Certain American cities have an undeniable connection to musical movements. New Orleans has a history with Jazz, Los Angeles was the mecca of Hair Metal, and New York City was integral to the new and emerging punk-rock scene.
In San Francisco during the early 1980s, a brand new and innovative interpretation of hard rock had taken root. This new music was fast, aggressive and developed by taking the energy and fury of punk and the musicianship of New Wave and British heavy metal to come up the singular thrash metal sound.
Murder in the Front Row: The San Francisco Bay Area Thrash Metal Story is a documentary based on a 2012 book by the same name authored by Brian Lew and Harald Oimoen. The book is mostly photographs, while the film features footage and exclusive interviews with people who were there at the time, including members of such bands as Exodus, Metallica, Slayer, Testament, Megadeth, Possessed, Death Angel and many more.

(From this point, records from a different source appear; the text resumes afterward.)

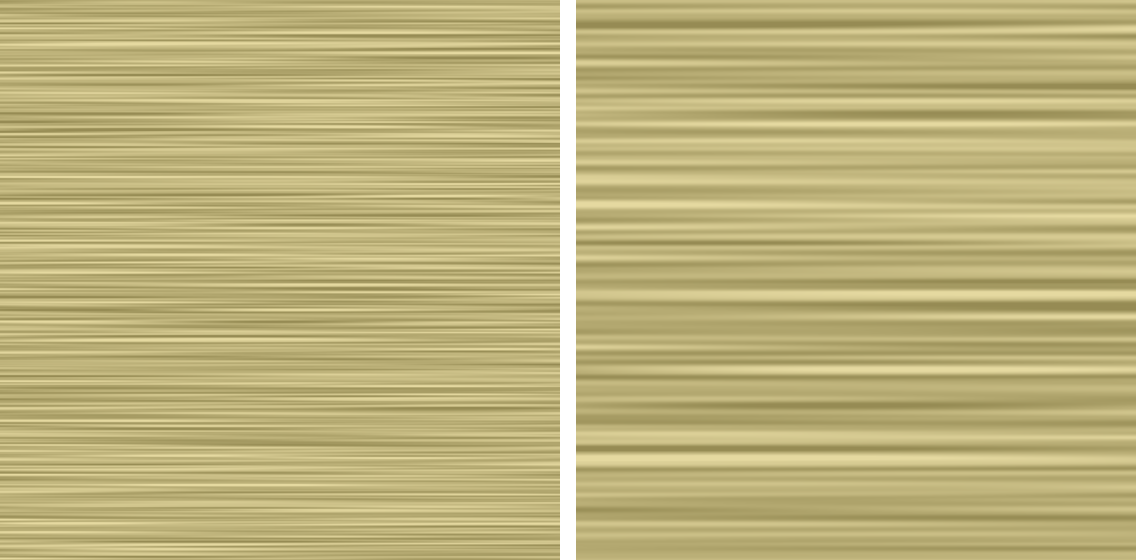
Left, the full canvas; right, a detail of the centre.
Give the GLSL for this texture, as a Shadertoy shader.

```glsl
// Brushed brass: fine horizontal streaks in muted olive gold.
// Stretched gradient noise gives evenly balanced hairlines; stretched value
// noise adds grain and faint bands. The sum shifts the tone of a base colour.

const vec3 BASE_GOLD = vec3(0.742, 0.698, 0.478);
const vec3 TONE_TINT = vec3(1.0, 0.98, 0.97);
const float CONTRAST = 0.168;
const float TONE_LIMIT = 0.155;
const float HAIRLINE_GAIN = 3.5;
const int SUBSAMPLES = 4;

float hash(vec2 p) {
    vec3 q = fract(vec3(p.xyx) * 0.1031);
    q += dot(q, q.yzx + 33.33);
    return fract((q.x + q.y) * q.z);
}

// Smooth signed noise along one row, shifted so that cells do not line up
float rowNoise(float x, float row, float seed) {
    float shifted = x + 17.0 * hash(vec2(row, seed + 5.3));
    float cell = floor(shifted);
    float blend = smoothstep(0.0, 1.0, shifted - cell);
    vec2 key = vec2(cell + seed * 31.0, row + seed * 7.0);
    return mix(hash(key), hash(key + vec2(1.0, 0.0)), blend) * 2.0 - 1.0;
}

// Value noise: cells.x per canvas width, cells.y rows per canvas height
float bands(vec2 uv, vec2 cells, float seed) {
    vec2 p = uv * cells;
    float row = floor(p.y);
    float blend = smoothstep(0.0, 1.0, p.y - row);
    return mix(rowNoise(p.x, row, seed), rowNoise(p.x, row + 1.0, seed), blend);
}

// Gradient noise across the rows: light and dark cancel out over a distance
float hairlines(vec2 uv, vec2 cells, float seed) {
    vec2 p = uv * cells;
    float row = floor(p.y);
    float f = p.y - row;
    float below = rowNoise(p.x, row, seed) * f;
    float above = rowNoise(p.x, row + 1.0, seed) * (f - 1.0);
    return HAIRLINE_GAIN * mix(below, above, smoothstep(0.0, 1.0, f));
}

float brushedTone(vec2 uv) {
    float tone = 0.62 * bands(uv, vec2(2.4, 335.0), 1.0);
    tone += 0.50 * hairlines(uv, vec2(2.6, 227.0), 2.0);
    tone += 0.52 * hairlines(uv, vec2(2.8, 131.0), 3.0);
    tone += 0.12 * bands(uv, vec2(3.0, 89.0), 4.0);
    tone += 0.06 * bands(uv, vec2(3.0, 37.0), 5.0);
    return tone;
}

void mainImage(out vec4 fragColor, in vec2 fragCoord) {
    // Average across the streaks inside each pixel to smooth the hairlines
    float tone = 0.0;
    for (int i = 0; i < SUBSAMPLES; i++) {
        float offset = (float(i) + 0.5) / float(SUBSAMPLES) - 0.5;
        vec2 uv = (fragCoord + vec2(0.0, offset)) / iResolution.xy;
        tone += brushedTone(uv) / float(SUBSAMPLES);
    }

    float shade = clamp(tone * CONTRAST, -TONE_LIMIT, TONE_LIMIT);
    fragColor = vec4(BASE_GOLD + TONE_TINT * shade, 1.0);
}
```
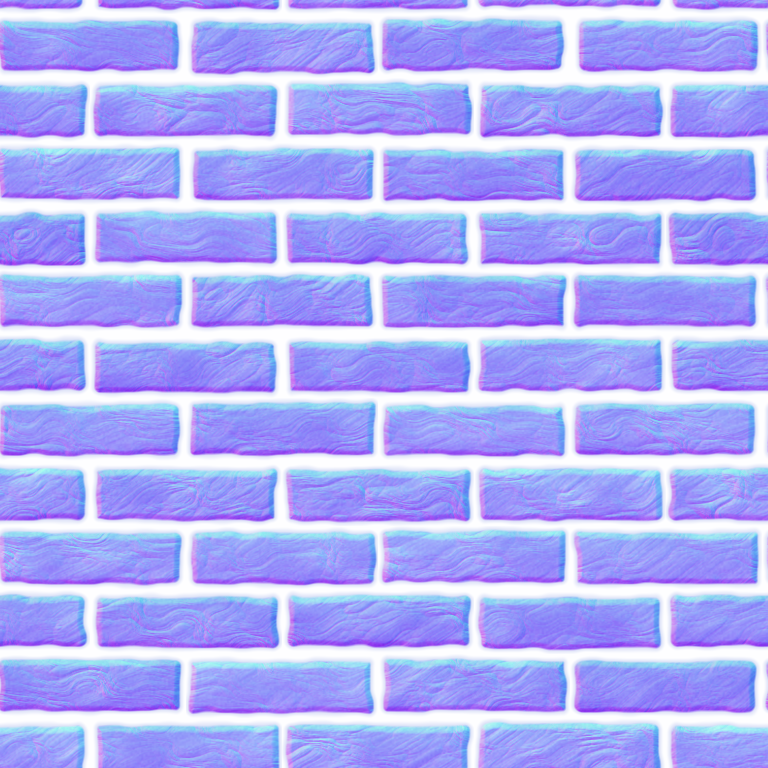
Write a WebGL 1 fragment shader that draws this texture map.

```glsl
precision highp float;
// Tangent-space normal colours of a running-bond wall of rough, split-faced bricks.
// Each brick gets a seeded height field (rounded rim plus ridged creases) whose
// slope tints a periwinkle base; brick ids wrap, so the wall tiles on both axes.

uniform vec2 u_resolution;

#define COLUMNS 4.0
#define ROWS 12.0
#define PHASE vec2(0.03, 0.22)       // wall offset, in brick cells
#define HALF_SIZE vec2(1.425, 0.398) // brick half size, in row heights
#define JITTER 0.022
#define EDGE_WOBBLE 0.06
#define RIM_HEIGHT 0.09
#define CREASE_HEIGHT 0.065
#define BASE_COLOR vec3(0.59, 0.59, 0.98)
#define SLOPE_TINT vec2(0.32, 0.31)
#define MORTAR_COLOR vec3(0.995, 0.995, 1.0)
#define HALO_COLOR vec3(0.87, 0.89, 0.97)

float hash(vec2 p) {
  vec3 q = fract(p.xyx * 0.1031);
  q += dot(q, q.yzx + 33.33);
  return fract((q.x + q.y) * q.z);
}

float noise(vec2 p) {
  vec2 i = floor(p);
  vec2 f = p - i;
  f = f * f * f * (f * (f * 6.0 - 15.0) + 10.0);
  float low = mix(hash(i), hash(i + vec2(1.0, 0.0)), f.x);
  float high = mix(hash(i + vec2(0.0, 1.0)), hash(i + 1.0), f.x);
  return mix(low, high, f.y);
}

// Signed distance to a brick outline with worn, uneven edges.
float brickDistance(vec2 p, vec2 seed) {
  float radius = mix(0.04, 0.11, hash(seed + 5.0));
  vec2 size = HALF_SIZE - vec2(0.03, 0.015) * hash(seed + 9.0);
  vec2 d = abs(p) - size + radius;
  float box = length(max(d, 0.0)) + min(max(d.x, d.y), 0.0) - radius;
  return box + EDGE_WOBBLE * (noise(p * 3.5 + seed) - 0.5);
}

// Slanted, warped ridges: sharp creases between smoother facets.
float creases(vec2 p, vec2 seed) {
  float lean = mix(-0.6, 2.2, hash(seed + 3.0));
  vec2 q = vec2(p.x * 1.7, p.y * 4.2 - p.x * lean) + seed;
  q += 1.3 * noise(p * vec2(2.0, 2.6) + seed + 40.0);
  float sum = 0.0;
  float amplitude = 0.5;
  for (int i = 0; i < 4; i++) {
    sum += amplitude * abs(2.0 * noise(q) - 1.0);
    q = mat2(1.9, 0.5, -0.4, 1.9) * q + 7.3;
    amplitude *= 0.5;
  }
  return sum;
}

float brickHeight(vec2 p, vec2 seed) {
  float rim = smoothstep(0.05, -0.1, brickDistance(p, seed));
  return RIM_HEIGHT * rim + CREASE_HEIGHT * creases(p, seed);
}

void main() {
  // Brick cell, with alternate rows shifted by half a brick
  vec2 cell = gl_FragCoord.xy / u_resolution * vec2(COLUMNS, ROWS) + PHASE;
  float row = floor(cell.y);
  cell.x += 0.5 * (1.0 - mod(row, 2.0));
  vec2 id = mod(vec2(floor(cell.x), row), vec2(COLUMNS, ROWS));
  vec2 seed = id * vec2(23.0, 17.0) + 11.0;

  // Local position in row heights, nudged per brick
  vec2 p = (fract(cell) - 0.5) * vec2(ROWS / COLUMNS, 1.0);
  p += JITTER * (2.0 * vec2(hash(seed), hash(seed + 1.0)) - 1.0);

  // Slope of the height field, bounded like a unit normal
  float stepSize = 0.018;
  float center = brickHeight(p, seed);
  vec2 slope = vec2(brickHeight(p + vec2(stepSize, 0.0), seed),
                    brickHeight(p + vec2(0.0, stepSize), seed)) - center;
  slope /= stepSize;

  // Smooth patches and quieter bricks inside, full slope at the rim
  float edge = brickDistance(p, seed);
  float patches = noise(p * vec2(1.6, 2.4) + seed + 70.0);
  float rough = mix(0.65, 1.15, hash(seed + 7.0)) * mix(0.45, 1.35, patches);
  slope *= mix(rough, 1.0, smoothstep(-0.14, -0.04, edge));
  slope /= sqrt(1.0 + dot(slope, slope));

  // Brick colour: slope tint, pale upper half, uneven tone and fine grain
  vec3 brick = BASE_COLOR;
  brick.rg += SLOPE_TINT * vec2(slope.x, -slope.y);
  brick.g += 0.17 * p.y;
  float tone = 0.08 * (hash(seed + 13.0) - 0.5) + 0.12 * (patches - 0.5);
  float grain = noise(p * 30.0 + seed) - 0.5;
  brick += (tone + 0.05 * grain) * vec3(0.6, 1.0, 0.1);
  brick.b -= 0.07 * dot(slope, slope);

  // Mortar: near white, with a soft cool halo hugging each brick
  float halo = 1.0 - smoothstep(0.0, 0.085, edge);
  vec3 mortar = mix(MORTAR_COLOR, HALO_COLOR, halo);

  float blur = max(0.022, ROWS / u_resolution.y);
  float cover = 1.0 - smoothstep(-blur, blur, edge);
  gl_FragColor = vec4(clamp(mix(mortar, brick, cover), 0.0, 1.0), 1.0);
}
```
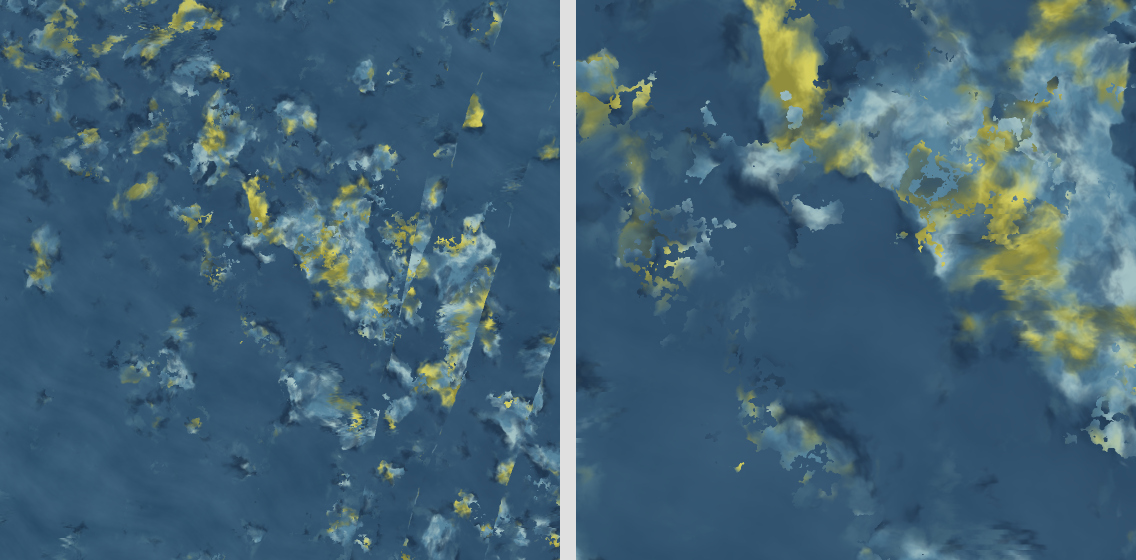
Left, the full canvas; right, a detail of the centre.
Give the GLSL for this texture, as a Shadertoy shader.

```glsl
// Torn pale-blue and yellow patches drifting over a deep slate-blue ground.
// Warped gradient noise makes the patches; stepped offsets of its domain
// tear their edges into shards, slanted plates and ragged rows.

float hash(vec2 p) {
    vec3 q = fract(p.xyx * vec3(0.1031, 0.1030, 0.0973));
    q += dot(q, q.yzx + 33.33);
    return fract((q.x + q.y) * q.z);
}

float corner(vec2 cell, vec2 offset) {
    float angle = 6.2832 * hash(cell);
    return dot(vec2(cos(angle), sin(angle)), offset);
}

float gradientNoise(vec2 p) {
    vec2 i = floor(p), f = fract(p);
    vec2 u = f * f * f * (f * (f * 6.0 - 15.0) + 10.0);
    vec2 e = vec2(0.0, 1.0);
    return mix(mix(corner(i, f), corner(i + e.yx, f - e.yx), u.x),
               mix(corner(i + e, f - e), corner(i + e.yy, f - e.yy), u.x), u.y);
}

float fbm(vec2 p) {
    float sum = 0.0, amplitude = 1.0;
    for (int i = 0; i < 5; i++) {
        sum += amplitude * gradientNoise(p);
        p = mat2(1.6, 1.2, -1.2, 1.6) * p + 17.3;
        amplitude *= 0.57;
    }
    return sum;
}

// Slate ground with soft clouds and faint streaks falling to the right
vec3 ground(vec2 p, float band) {
    vec2 grain = vec2(dot(p, vec2(0.85, -0.53)) * 6.0, dot(p, vec2(0.53, 0.85)) * 22.0);
    grain.y += 1.5 * gradientNoise(p * 5.0);
    vec3 slate = mix(vec3(0.208, 0.352, 0.46), vec3(0.192, 0.32, 0.43), band);
    return slate + vec3(0.03, 0.035, 0.035) * fbm(p * 9.0 + 51.0)
                 + vec3(0.036, 0.034, 0.032) * fbm(grain) * (1.0 - 0.6 * band);
}

vec3 paint(vec2 p) {
    // Patches gather along a wide diagonal from upper left to lower right
    float across = dot(p - vec2(0.55, 0.57), vec2(0.707));
    float band = exp(-7.5 * across * across);
    vec3 color = ground(p, band);

    // Tear the domain: ragged rows, irregular shards, slanted plates
    vec2 q = p;
    float ragged = smoothstep(0.2, 0.4, gradientNoise(p * 6.0 + 4.0));
    q.x += 0.016 * ragged * (hash(vec2(floor(p.y * 330.0), 3.0)) - 0.5);
    vec2 wander = vec2(fbm(q * 40.0), fbm(q * 40.0 + 31.0));
    q += floor(1.9 * fbm(q * 3.0 + 9.0 + 0.12 * wander)) * vec2(0.31, 0.23);
    float slant = (p.x - 0.33 * p.y) * 7.0 + 0.12 * gradientNoise(p * 4.0) + 0.02 * wander.x;
    float rightSide = smoothstep(0.55, 0.7, p.x - 0.2 * p.y);
    q += step(0.5, rightSide) * floor(slant) * vec2(0.17, 0.29);
    q += 0.018 * vec2(gradientNoise(q * 12.0), gradientNoise(q * 12.0 + 31.0)) + 0.004 * wander;

    // Coverage: broad bodies, broken into fine mottling at the upper left
    float upperLeft = smoothstep(0.55, 0.8, p.y) * smoothstep(0.6, 0.3, p.x);
    float body = fbm(q * vec2(8.0, 7.4) + 2.0);
    body = mix(body, fbm(q * 16.0 + 70.0) + 0.12, 0.7 * upperLeft);
    float middle = exp(-14.0 * dot(p - vec2(0.58, 0.52), p - vec2(0.58, 0.52)));
    float cover = body + 0.5 * (band - 1.0) + 0.1 * middle + 0.25 * gradientNoise(p * 3.2 + 12.0);
    float softness = mix(0.08, 0.32, smoothstep(-0.25, 0.2, gradientNoise(p * 8.0 + 40.0)));
    float patchMask = smoothstep(0.04, 0.04 + softness, cover);

    // Blue holes inside the patches and dimmer paint on the left
    float fine = fbm(q * 31.0 + 23.0);
    float hole = smoothstep(0.15, 0.42, gradientNoise(q * 25.0 + 5.0) + 0.2 * fine);
    float strength = mix(0.66, 1.0, smoothstep(0.15, 0.45, p.x));
    patchMask *= (1.0 - 0.75 * hole) * mix(0.35, 1.0, smoothstep(-0.45, 0.15, fine)) * strength;

    // Thin haze and dark bruises around the patches
    float nearby = smoothstep(-0.26, 0.08, cover);
    float bruise = smoothstep(0.02, 0.45, fbm(q * 21.0 + 88.0));
    color += vec3(0.06, 0.07, 0.045) * nearby * smoothstep(-0.1, 0.4, fine);
    color = mix(color, vec3(0.095, 0.17, 0.26), 0.7 * bruise * nearby);

    // Pale blue paint with yellow stains
    float shade = fbm(q * 27.0 + 60.0);
    vec3 pale = mix(vec3(0.34, 0.52, 0.62), vec3(0.64, 0.76, 0.77), smoothstep(-0.3, 0.5, shade));
    vec3 yellow = mix(vec3(0.58, 0.56, 0.22), vec3(0.84, 0.81, 0.35), smoothstep(-0.4, 0.35, shade));
    float stain = 0.95 * smoothstep(0.0, 0.36, fbm(q * 10.0 + 130.0) + 0.12 * (p.y - 0.4));
    vec3 pigment = mix(pale, yellow, stain);
    color = mix(color, pigment, patchMask);

    // Broken bright threads along the plate seams
    float seam = smoothstep(0.012, 0.004, abs(fract(slant + 0.5) - 0.5));
    seam *= rightSide * smoothstep(0.1, 0.35, fbm(p * 24.0 + 7.0));
    return mix(color, pigment, 0.4 * seam);
}

void mainImage(out vec4 fragColor, in vec2 fragCoord) {
    // Four samples per pixel smooth the torn edges
    vec3 sum = vec3(0.0);
    for (int i = 0; i < 4; i++) {
        vec2 shift = vec2(i % 2, i / 2) * 0.5 - 0.25;
        sum += paint((fragCoord + shift) / iResolution.y);
    }
    fragColor = vec4(sum / 4.0, 1.0);
}
```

“Those pictures were so real you could feel the sweat coming off them,” says Murder in the Front Row director Adam Dubin. “Brian and Harald were there when Metallica was first getting up and running, and the photos in their book moved me so much year’s later that I got it together and got the money together and optioned the book to make a movie.”
The filmmakers says the project began organically. “We just started going out and doing the interviews with these musicians, and people who knew them and were in this community,” Dubin explained. “We all agreed that this movie should only be told by people who were there, and that’s what the movie shows.”
While Dubin liked heavy metal music and worked with Metallica since 1990 filming documentary footage for the band, he confides he was not an extreme thrash metal fanatic.”Of course, since I worked with Metallica, I know their music, but after making this film I really enjoy thrash metal music,” he said. “I just got to know it well and explored a lot of the groups. It’s amazing musicianship and I grew to love it.”
He takes pride in his film not just being about thrash metal but the stories of the people involved in a movement.
“I made the movie for a lot of other people to be interested in it, besides all thrash metal fans,” Dubin says. “It’s not a performance film; of course there is music, but it’s much more. You get to know these people as a community. I’ve had people tell me they are not into thrash metal but liked this movie, and to me that is the ultimate compliment.”
Thrash went beyond music to be a cultural movement, Dubin contends. “What happened during those years in the Bay Area was bigger than music,” he says. “Of course, now Metallica is the biggest band ever. But if you’re going to tell the story of Bay Area thrash metal, you need Metallica in the story; they are a part of it.”
Dubin says the movement was actually larger than the music made during those years, and for that reason his main goal was to convey the human aspect to this story. “If you are not familiar with this type of music, it’s a human story being told about a bunch of young people creating something of their own, which was this new music called thrash metal,” he says.
Having spent the 1980s working with hip-hop artists in New York, Dubin says he also recognizes the influence of thrash and heavy metal music on contemporary society. “This type of music is infused in everything I see, including movies that have heavy metal music and imagery in it, “ he says. “Thrash just has that energy to it. There are certain styles and energy to the music but it’s a crossover between horror, comics and science fiction; the fans sometimes overlap and heavy metal music is interwoven into the culture the same way Stephen King’s work is woven into all horror.”
Narrated by Brian Posehn, the standup comic and heavy metal fanatic who got his start in Sacramento, Murder in the Front Row arrives for its Orange County debut having already built a good reception at numerous film festivals and screenings across the country. “People have embraced the film for sure,” Dubin says. “Metalheads love it, but there are a lot of younger people getting into this for the history of this type of music.”
More plans are in the works to screen the film at independent theaters across the country, and in more film festivals, Dubin says. “Mostly, I am getting contacted by a lot of independent theaters across the country. A lot of the owners are metalheads and want to show the film in their theaters. It’s just great to get this response! At places where we have had screenings and premieres so far, we’ve had some sold-out shows as well. The movie has been acting like a band more than a movie; if you look at the schedule, it looks more like a tour schedule for a band.”
Murder in the Front Row: The San Francisco Bay Area Thrash Metal Story is at The Frida Cinema, 305 E. 4th St., # 100, Santa Ana; thefridacinema.org. Fri.-Sat., 8 & 10:30 p.m.; Sun., 8:30 p.m.; Wed.-Thurs., Aug. 7-8, 6 & 8:30 p.m. $7-$10.50.
Alex Distefano is an established freelance writer and music blogger from the Los Angeles area. With over a dozen years under his belt as a published Journalist, he covers the worlds of heavy metal music, punk rock, current events, cannabis culture, comedy, radio, food, tattoos, the paranormal, and ‘conspiracy theories.’ He graduated from California State University Long Beach in 2012 with a Bachelor’s Degree in both Journalism and Ancient History. Aside from his professional writing endeavors, Distefano works as an Educator, and delivery/rideshare driver.